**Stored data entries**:
########################################

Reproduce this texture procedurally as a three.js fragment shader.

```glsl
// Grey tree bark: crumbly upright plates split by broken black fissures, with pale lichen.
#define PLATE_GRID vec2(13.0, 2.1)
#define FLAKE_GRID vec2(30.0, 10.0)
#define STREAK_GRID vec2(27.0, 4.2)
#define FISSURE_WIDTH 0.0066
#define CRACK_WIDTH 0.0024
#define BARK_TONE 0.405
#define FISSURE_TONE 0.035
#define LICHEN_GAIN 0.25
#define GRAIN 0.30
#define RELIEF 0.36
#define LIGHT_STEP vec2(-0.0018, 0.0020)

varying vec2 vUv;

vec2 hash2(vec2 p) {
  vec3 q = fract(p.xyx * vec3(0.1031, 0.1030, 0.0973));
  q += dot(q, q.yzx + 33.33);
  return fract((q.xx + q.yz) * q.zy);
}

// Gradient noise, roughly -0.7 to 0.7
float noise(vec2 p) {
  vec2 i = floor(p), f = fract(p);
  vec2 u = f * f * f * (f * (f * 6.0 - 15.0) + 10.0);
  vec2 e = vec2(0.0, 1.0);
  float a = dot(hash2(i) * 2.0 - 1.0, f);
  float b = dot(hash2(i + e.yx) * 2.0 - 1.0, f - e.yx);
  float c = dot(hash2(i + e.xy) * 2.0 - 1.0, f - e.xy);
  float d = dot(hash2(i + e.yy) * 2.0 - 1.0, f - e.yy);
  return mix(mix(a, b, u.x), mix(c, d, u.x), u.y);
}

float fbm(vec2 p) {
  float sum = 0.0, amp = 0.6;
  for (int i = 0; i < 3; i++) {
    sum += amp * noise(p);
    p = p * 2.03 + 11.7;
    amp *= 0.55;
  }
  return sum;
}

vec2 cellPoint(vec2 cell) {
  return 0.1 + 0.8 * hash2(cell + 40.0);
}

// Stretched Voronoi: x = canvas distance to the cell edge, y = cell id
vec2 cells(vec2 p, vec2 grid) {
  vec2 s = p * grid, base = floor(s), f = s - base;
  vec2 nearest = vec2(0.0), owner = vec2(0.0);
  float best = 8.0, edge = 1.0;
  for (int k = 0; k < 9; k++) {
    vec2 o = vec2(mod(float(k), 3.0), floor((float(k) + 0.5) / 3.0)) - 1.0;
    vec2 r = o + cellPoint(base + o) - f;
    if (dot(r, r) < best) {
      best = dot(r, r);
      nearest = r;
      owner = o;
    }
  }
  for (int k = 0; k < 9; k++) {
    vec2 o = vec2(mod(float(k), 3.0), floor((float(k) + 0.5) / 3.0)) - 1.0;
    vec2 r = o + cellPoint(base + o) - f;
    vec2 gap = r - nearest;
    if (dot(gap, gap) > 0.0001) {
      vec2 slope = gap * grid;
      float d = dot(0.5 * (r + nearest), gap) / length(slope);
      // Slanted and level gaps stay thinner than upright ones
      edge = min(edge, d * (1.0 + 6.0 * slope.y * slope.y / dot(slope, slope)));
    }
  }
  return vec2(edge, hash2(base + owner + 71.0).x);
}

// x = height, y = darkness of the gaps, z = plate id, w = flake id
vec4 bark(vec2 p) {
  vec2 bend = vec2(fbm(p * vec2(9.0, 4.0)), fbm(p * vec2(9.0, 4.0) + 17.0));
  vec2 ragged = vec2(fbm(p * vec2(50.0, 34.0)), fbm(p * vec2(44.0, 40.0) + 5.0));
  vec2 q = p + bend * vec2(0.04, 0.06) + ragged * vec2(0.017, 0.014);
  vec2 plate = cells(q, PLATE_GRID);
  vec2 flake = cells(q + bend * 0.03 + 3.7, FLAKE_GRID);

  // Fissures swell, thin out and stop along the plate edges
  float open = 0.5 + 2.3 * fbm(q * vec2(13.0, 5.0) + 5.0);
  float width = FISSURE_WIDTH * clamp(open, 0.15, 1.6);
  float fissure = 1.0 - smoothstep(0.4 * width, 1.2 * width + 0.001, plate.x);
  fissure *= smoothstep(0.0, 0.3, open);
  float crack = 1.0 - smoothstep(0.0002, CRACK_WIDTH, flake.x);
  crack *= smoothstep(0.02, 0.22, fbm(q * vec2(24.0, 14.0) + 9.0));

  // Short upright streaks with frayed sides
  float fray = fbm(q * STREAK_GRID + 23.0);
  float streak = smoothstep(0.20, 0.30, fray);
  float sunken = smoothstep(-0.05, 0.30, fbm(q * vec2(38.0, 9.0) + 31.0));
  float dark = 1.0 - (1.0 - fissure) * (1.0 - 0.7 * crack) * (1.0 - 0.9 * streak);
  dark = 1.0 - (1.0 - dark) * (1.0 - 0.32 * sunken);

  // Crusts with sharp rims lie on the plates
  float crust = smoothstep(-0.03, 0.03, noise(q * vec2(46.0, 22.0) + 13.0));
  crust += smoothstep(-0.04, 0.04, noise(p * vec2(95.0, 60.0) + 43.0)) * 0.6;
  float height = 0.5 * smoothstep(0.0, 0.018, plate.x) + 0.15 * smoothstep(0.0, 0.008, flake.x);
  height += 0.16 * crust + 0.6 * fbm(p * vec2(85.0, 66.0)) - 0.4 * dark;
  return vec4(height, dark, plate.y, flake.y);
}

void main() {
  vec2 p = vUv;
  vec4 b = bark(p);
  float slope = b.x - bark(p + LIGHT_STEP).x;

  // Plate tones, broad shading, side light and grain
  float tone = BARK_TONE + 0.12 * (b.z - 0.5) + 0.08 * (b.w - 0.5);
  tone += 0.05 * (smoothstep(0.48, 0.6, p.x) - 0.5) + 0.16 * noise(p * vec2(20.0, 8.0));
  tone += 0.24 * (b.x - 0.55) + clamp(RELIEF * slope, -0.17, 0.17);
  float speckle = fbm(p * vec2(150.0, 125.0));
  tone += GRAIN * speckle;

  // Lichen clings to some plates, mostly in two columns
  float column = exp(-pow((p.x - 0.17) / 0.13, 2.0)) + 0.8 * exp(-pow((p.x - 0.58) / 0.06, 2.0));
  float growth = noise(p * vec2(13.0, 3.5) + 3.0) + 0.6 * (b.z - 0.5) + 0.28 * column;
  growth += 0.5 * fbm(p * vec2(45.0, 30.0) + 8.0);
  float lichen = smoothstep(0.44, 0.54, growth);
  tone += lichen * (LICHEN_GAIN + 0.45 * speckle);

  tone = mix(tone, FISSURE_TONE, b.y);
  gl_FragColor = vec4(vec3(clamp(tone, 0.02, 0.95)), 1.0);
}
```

########################################

**Instructions to follow**: All records must be repeated exactly, with none skipped.

**Expected answer**:
Reproduce this texture procedurally as a three.js fragment shader.

```glsl
// Grey tree bark: crumbly upright plates split by broken black fissures, with pale lichen.
#define PLATE_GRID vec2(13.0, 2.1)
#define FLAKE_GRID vec2(30.0, 10.0)
#define STREAK_GRID vec2(27.0, 4.2)
#define FISSURE_WIDTH 0.0066
#define CRACK_WIDTH 0.0024
#define BARK_TONE 0.405
#define FISSURE_TONE 0.035
#define LICHEN_GAIN 0.25
#define GRAIN 0.30
#define RELIEF 0.36
#define LIGHT_STEP vec2(-0.0018, 0.0020)

varying vec2 vUv;

vec2 hash2(vec2 p) {
  vec3 q = fract(p.xyx * vec3(0.1031, 0.1030, 0.0973));
  q += dot(q, q.yzx + 33.33);
  return fract((q.xx + q.yz) * q.zy);
}

// Gradient noise, roughly -0.7 to 0.7
float noise(vec2 p) {
  vec2 i = floor(p), f = fract(p);
  vec2 u = f * f * f * (f * (f * 6.0 - 15.0) + 10.0);
  vec2 e = vec2(0.0, 1.0);
  float a = dot(hash2(i) * 2.0 - 1.0, f);
  float b = dot(hash2(i + e.yx) * 2.0 - 1.0, f - e.yx);
  float c = dot(hash2(i + e.xy) * 2.0 - 1.0, f - e.xy);
  float d = dot(hash2(i + e.yy) * 2.0 - 1.0, f - e.yy);
  return mix(mix(a, b, u.x), mix(c, d, u.x), u.y);
}

float fbm(vec2 p) {
  float sum = 0.0, amp = 0.6;
  for (int i = 0; i < 3; i++) {
    sum += amp * noise(p);
    p = p * 2.03 + 11.7;
    amp *= 0.55;
  }
  return sum;
}

vec2 cellPoint(vec2 cell) {
  return 0.1 + 0.8 * hash2(cell + 40.0);
}

// Stretched Voronoi: x = canvas distance to the cell edge, y = cell id
vec2 cells(vec2 p, vec2 grid) {
  vec2 s = p * grid, base = floor(s), f = s - base;
  vec2 nearest = vec2(0.0), owner = vec2(0.0);
  float best = 8.0, edge = 1.0;
  for (int k = 0; k < 9; k++) {
    vec2 o = vec2(mod(float(k), 3.0), floor((float(k) + 0.5) / 3.0)) - 1.0;
    vec2 r = o + cellPoint(base + o) - f;
    if (dot(r, r) < best) {
      best = dot(r, r);
      nearest = r;
      owner = o;
    }
  }
  for (int k = 0; k < 9; k++) {
    vec2 o = vec2(mod(float(k), 3.0), floor((float(k) + 0.5) / 3.0)) - 1.0;
    vec2 r = o + cellPoint(base + o) - f;
    vec2 gap = r - nearest;
    if (dot(gap, gap) > 0.0001) {
      vec2 slope = gap * grid;
      float d = dot(0.5 * (r + nearest), gap) / length(slope);
      // Slanted and level gaps stay thinner than upright ones
      edge = min(edge, d * (1.0 + 6.0 * slope.y * slope.y / dot(slope, slope)));
    }
  }
  return vec2(edge, hash2(base + owner + 71.0).x);
}

// x = height, y = darkness of the gaps, z = plate id, w = flake id
vec4 bark(vec2 p) {
  vec2 bend = vec2(fbm(p * vec2(9.0, 4.0)), fbm(p * vec2(9.0, 4.0) + 17.0));
  vec2 ragged = vec2(fbm(p * vec2(50.0, 34.0)), fbm(p * vec2(44.0, 40.0) + 5.0));
  vec2 q = p + bend * vec2(0.04, 0.06) + ragged * vec2(0.017, 0.014);
  vec2 plate = cells(q, PLATE_GRID);
  vec2 flake = cells(q + bend * 0.03 + 3.7, FLAKE_GRID);

  // Fissures swell, thin out and stop along the plate edges
  float open = 0.5 + 2.3 * fbm(q * vec2(13.0, 5.0) + 5.0);
  float width = FISSURE_WIDTH * clamp(open, 0.15, 1.6);
  float fissure = 1.0 - smoothstep(0.4 * width, 1.2 * width + 0.001, plate.x);
  fissure *= smoothstep(0.0, 0.3, open);
  float crack = 1.0 - smoothstep(0.0002, CRACK_WIDTH, flake.x);
  crack *= smoothstep(0.02, 0.22, fbm(q * vec2(24.0, 14.0) + 9.0));

  // Short upright streaks with frayed sides
  float fray = fbm(q * STREAK_GRID + 23.0);
  float streak = smoothstep(0.20, 0.30, fray);
  float sunken = smoothstep(-0.05, 0.30, fbm(q * vec2(38.0, 9.0) + 31.0));
  float dark = 1.0 - (1.0 - fissure) * (1.0 - 0.7 * crack) * (1.0 - 0.9 * streak);
  dark = 1.0 - (1.0 - dark) * (1.0 - 0.32 * sunken);

  // Crusts with sharp rims lie on the plates
  float crust = smoothstep(-0.03, 0.03, noise(q * vec2(46.0, 22.0) + 13.0));
  crust += smoothstep(-0.04, 0.04, noise(p * vec2(95.0, 60.0) + 43.0)) * 0.6;
  float height = 0.5 * smoothstep(0.0, 0.018, plate.x) + 0.15 * smoothstep(0.0, 0.008, flake.x);
  height += 0.16 * crust + 0.6 * fbm(p * vec2(85.0, 66.0)) - 0.4 * dark;
  return vec4(height, dark, plate.y, flake.y);
}

void main() {
  vec2 p = vUv;
  vec4 b = bark(p);
  float slope = b.x - bark(p + LIGHT_STEP).x;

  // Plate tones, broad shading, side light and grain
  float tone = BARK_TONE + 0.12 * (b.z - 0.5) + 0.08 * (b.w - 0.5);
  tone += 0.05 * (smoothstep(0.48, 0.6, p.x) - 0.5) + 0.16 * noise(p * vec2(20.0, 8.0));
  tone += 0.24 * (b.x - 0.55) + clamp(RELIEF * slope, -0.17, 0.17);
  float speckle = fbm(p * vec2(150.0, 125.0));
  tone += GRAIN * speckle;

  // Lichen clings to some plates, mostly in two columns
  float column = exp(-pow((p.x - 0.17) / 0.13, 2.0)) + 0.8 * exp(-pow((p.x - 0.58) / 0.06, 2.0));
  float growth = noise(p * vec2(13.0, 3.5) + 3.0) + 0.6 * (b.z - 0.5) + 0.28 * column;
  growth += 0.5 * fbm(p * vec2(45.0, 30.0) + 8.0);
  float lichen = smoothstep(0.44, 0.54, growth);
  tone += lichen * (LICHEN_GAIN + 0.45 * speckle);

  tone = mix(tone, FISSURE_TONE, b.y);
  gl_FragColor = vec4(vec3(clamp(tone, 0.02, 0.95)), 1.0);
}
```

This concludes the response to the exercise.